TASK:
After reading the data below, copy out every line that contains the word "fill".

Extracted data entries
+ + + +
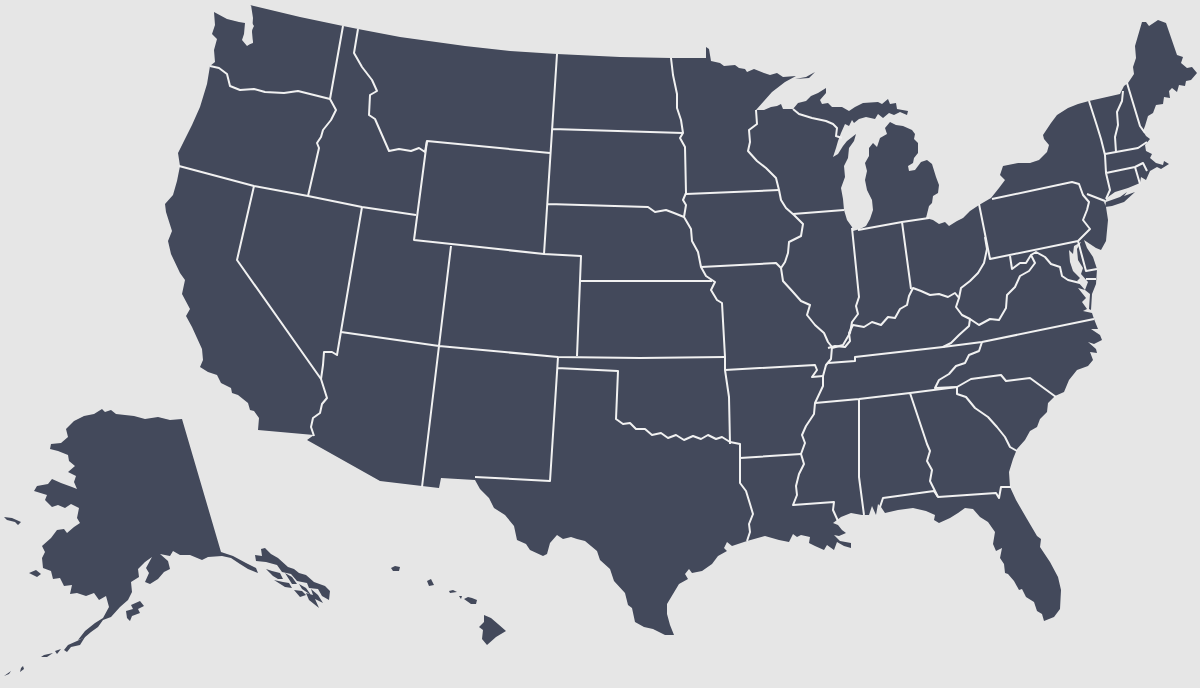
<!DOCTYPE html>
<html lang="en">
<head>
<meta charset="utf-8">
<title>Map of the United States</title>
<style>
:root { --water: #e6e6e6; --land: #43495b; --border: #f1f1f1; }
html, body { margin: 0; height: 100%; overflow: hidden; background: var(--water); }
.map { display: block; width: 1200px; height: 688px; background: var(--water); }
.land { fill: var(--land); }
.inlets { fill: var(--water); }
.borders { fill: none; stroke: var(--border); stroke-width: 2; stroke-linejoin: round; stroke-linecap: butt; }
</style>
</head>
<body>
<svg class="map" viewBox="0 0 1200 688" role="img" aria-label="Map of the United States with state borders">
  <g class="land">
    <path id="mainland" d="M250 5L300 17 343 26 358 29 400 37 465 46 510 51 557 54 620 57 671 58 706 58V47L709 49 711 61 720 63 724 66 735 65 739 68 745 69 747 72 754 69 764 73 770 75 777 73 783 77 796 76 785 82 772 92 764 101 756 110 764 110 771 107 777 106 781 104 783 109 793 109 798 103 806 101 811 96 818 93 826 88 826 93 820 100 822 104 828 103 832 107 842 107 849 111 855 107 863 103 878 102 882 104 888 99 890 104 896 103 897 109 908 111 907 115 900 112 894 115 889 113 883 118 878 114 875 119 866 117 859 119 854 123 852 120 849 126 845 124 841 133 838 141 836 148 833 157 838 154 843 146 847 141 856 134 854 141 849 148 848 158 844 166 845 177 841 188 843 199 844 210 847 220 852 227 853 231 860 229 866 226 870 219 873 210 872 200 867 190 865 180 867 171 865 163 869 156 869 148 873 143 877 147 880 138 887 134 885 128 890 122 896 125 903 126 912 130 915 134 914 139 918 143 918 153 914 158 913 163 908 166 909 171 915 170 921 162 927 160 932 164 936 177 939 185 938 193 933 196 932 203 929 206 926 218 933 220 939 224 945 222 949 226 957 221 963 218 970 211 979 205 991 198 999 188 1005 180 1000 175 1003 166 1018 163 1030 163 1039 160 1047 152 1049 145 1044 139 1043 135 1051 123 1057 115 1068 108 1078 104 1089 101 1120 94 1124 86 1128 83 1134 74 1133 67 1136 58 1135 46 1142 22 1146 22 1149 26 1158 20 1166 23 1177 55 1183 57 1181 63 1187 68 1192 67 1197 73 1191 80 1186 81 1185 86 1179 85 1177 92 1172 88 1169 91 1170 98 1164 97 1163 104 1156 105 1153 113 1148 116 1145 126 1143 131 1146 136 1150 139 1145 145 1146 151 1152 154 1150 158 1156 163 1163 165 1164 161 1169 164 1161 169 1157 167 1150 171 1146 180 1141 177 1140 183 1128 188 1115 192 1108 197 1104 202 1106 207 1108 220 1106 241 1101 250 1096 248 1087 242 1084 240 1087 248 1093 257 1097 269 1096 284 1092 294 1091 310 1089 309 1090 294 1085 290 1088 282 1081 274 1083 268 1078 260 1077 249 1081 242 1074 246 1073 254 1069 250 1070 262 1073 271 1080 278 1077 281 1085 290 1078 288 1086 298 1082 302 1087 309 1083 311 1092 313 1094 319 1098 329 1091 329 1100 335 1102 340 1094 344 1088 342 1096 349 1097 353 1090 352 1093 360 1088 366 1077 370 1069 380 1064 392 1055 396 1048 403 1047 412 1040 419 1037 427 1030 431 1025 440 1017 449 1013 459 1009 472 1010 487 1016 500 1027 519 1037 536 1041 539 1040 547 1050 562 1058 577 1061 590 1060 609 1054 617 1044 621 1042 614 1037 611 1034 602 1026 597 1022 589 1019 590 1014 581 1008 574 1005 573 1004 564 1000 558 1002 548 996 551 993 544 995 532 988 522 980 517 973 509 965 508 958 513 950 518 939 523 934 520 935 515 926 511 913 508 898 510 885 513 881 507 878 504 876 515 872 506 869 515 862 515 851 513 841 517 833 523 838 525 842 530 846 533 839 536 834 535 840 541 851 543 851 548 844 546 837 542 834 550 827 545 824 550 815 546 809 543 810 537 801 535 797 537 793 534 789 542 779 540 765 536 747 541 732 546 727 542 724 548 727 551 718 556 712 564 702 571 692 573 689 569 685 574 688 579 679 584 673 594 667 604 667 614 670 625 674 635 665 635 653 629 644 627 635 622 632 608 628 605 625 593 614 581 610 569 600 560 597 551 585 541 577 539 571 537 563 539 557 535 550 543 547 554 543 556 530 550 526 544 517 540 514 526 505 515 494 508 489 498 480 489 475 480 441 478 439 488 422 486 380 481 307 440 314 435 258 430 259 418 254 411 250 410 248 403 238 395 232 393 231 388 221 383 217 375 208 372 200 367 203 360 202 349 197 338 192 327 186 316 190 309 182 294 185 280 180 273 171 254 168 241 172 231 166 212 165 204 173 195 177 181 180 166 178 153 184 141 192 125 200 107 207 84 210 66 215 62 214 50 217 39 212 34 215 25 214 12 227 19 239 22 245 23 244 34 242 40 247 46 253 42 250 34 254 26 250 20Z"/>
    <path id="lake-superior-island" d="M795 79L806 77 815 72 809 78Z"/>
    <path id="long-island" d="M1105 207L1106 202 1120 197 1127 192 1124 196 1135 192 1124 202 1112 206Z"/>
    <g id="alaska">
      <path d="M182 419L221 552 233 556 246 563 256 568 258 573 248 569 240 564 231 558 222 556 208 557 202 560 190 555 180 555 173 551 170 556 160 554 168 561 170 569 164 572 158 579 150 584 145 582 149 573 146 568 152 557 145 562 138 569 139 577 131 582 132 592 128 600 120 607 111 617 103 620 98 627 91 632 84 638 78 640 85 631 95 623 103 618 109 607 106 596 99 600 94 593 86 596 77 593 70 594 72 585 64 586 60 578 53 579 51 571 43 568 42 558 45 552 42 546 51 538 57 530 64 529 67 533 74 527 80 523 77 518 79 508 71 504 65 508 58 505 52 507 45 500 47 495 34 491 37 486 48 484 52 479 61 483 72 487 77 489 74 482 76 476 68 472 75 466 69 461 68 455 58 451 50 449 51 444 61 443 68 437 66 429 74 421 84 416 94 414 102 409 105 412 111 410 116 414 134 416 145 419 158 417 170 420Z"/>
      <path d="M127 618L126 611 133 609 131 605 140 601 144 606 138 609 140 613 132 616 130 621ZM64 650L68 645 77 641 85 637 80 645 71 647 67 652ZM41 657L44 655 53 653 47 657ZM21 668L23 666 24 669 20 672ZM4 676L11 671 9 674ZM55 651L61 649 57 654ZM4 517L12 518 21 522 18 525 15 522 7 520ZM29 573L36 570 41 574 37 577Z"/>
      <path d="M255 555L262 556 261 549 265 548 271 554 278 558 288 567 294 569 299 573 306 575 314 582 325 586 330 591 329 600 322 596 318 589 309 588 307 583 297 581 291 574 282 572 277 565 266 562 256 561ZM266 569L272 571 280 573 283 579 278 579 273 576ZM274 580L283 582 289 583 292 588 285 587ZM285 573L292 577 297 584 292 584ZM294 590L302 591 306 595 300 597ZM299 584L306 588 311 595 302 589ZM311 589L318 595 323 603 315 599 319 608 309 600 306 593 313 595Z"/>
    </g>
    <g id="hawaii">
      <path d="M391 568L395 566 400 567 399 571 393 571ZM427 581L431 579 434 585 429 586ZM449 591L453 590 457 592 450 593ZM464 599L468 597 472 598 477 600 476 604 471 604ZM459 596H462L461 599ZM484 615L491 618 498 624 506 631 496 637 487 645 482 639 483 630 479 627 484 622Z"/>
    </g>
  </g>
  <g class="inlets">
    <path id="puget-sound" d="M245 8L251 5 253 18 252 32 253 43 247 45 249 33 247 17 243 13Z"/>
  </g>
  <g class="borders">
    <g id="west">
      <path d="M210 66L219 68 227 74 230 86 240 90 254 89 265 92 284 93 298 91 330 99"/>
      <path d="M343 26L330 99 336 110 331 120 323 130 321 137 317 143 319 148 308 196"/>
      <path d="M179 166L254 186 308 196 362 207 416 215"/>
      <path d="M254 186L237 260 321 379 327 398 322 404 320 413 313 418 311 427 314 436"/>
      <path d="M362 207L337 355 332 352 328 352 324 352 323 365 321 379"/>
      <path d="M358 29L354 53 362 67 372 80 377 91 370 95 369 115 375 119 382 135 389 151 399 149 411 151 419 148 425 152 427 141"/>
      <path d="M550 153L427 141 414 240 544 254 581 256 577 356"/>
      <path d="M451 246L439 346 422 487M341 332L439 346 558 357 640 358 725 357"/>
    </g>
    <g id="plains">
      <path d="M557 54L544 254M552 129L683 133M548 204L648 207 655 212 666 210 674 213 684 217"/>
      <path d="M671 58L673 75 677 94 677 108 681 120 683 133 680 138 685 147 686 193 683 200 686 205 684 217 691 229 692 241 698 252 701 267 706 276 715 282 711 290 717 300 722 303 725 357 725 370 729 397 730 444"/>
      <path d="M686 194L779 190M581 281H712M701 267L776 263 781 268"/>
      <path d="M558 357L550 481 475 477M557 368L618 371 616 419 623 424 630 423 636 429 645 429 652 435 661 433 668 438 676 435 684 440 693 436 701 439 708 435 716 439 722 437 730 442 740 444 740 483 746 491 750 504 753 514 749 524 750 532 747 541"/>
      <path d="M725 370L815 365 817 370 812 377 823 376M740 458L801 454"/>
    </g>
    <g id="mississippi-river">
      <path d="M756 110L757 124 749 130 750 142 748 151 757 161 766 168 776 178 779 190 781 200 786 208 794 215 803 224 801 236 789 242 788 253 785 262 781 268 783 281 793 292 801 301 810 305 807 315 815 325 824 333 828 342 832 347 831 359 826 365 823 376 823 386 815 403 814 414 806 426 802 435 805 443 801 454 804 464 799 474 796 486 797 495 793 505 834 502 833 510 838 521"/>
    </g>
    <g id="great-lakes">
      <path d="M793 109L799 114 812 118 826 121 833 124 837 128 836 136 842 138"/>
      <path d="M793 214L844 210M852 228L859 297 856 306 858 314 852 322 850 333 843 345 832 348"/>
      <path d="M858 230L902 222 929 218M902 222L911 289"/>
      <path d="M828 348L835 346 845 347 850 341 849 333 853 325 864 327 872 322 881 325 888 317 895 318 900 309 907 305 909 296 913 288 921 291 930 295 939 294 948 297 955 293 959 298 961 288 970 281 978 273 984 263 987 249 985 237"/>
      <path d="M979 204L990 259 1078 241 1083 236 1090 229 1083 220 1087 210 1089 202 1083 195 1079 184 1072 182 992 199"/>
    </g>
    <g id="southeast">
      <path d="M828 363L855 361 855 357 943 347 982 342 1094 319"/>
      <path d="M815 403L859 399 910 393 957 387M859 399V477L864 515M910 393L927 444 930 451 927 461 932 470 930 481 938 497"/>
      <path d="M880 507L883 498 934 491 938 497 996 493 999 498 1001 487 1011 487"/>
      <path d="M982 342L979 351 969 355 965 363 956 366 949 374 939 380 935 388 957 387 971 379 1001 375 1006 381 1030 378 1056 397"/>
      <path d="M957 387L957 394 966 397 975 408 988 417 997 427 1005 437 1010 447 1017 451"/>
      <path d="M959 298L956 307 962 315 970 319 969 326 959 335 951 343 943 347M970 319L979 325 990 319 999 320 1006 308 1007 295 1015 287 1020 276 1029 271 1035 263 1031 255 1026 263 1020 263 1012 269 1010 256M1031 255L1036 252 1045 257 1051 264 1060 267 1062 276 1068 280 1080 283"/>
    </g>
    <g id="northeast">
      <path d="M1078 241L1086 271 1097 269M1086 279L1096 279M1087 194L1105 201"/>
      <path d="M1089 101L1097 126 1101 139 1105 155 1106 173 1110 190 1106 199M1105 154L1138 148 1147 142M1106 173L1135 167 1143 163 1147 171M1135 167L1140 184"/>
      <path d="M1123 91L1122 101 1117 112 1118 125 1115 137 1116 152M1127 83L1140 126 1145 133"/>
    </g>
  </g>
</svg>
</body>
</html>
+ + + +
EXERCISE RESULT:
.land { fill: var(--land); }
.inlets { fill: var(--water); }
.borders { fill: none; stroke: var(--border); stroke-width: 2; stroke-linejoin: round; stroke-linecap: butt; }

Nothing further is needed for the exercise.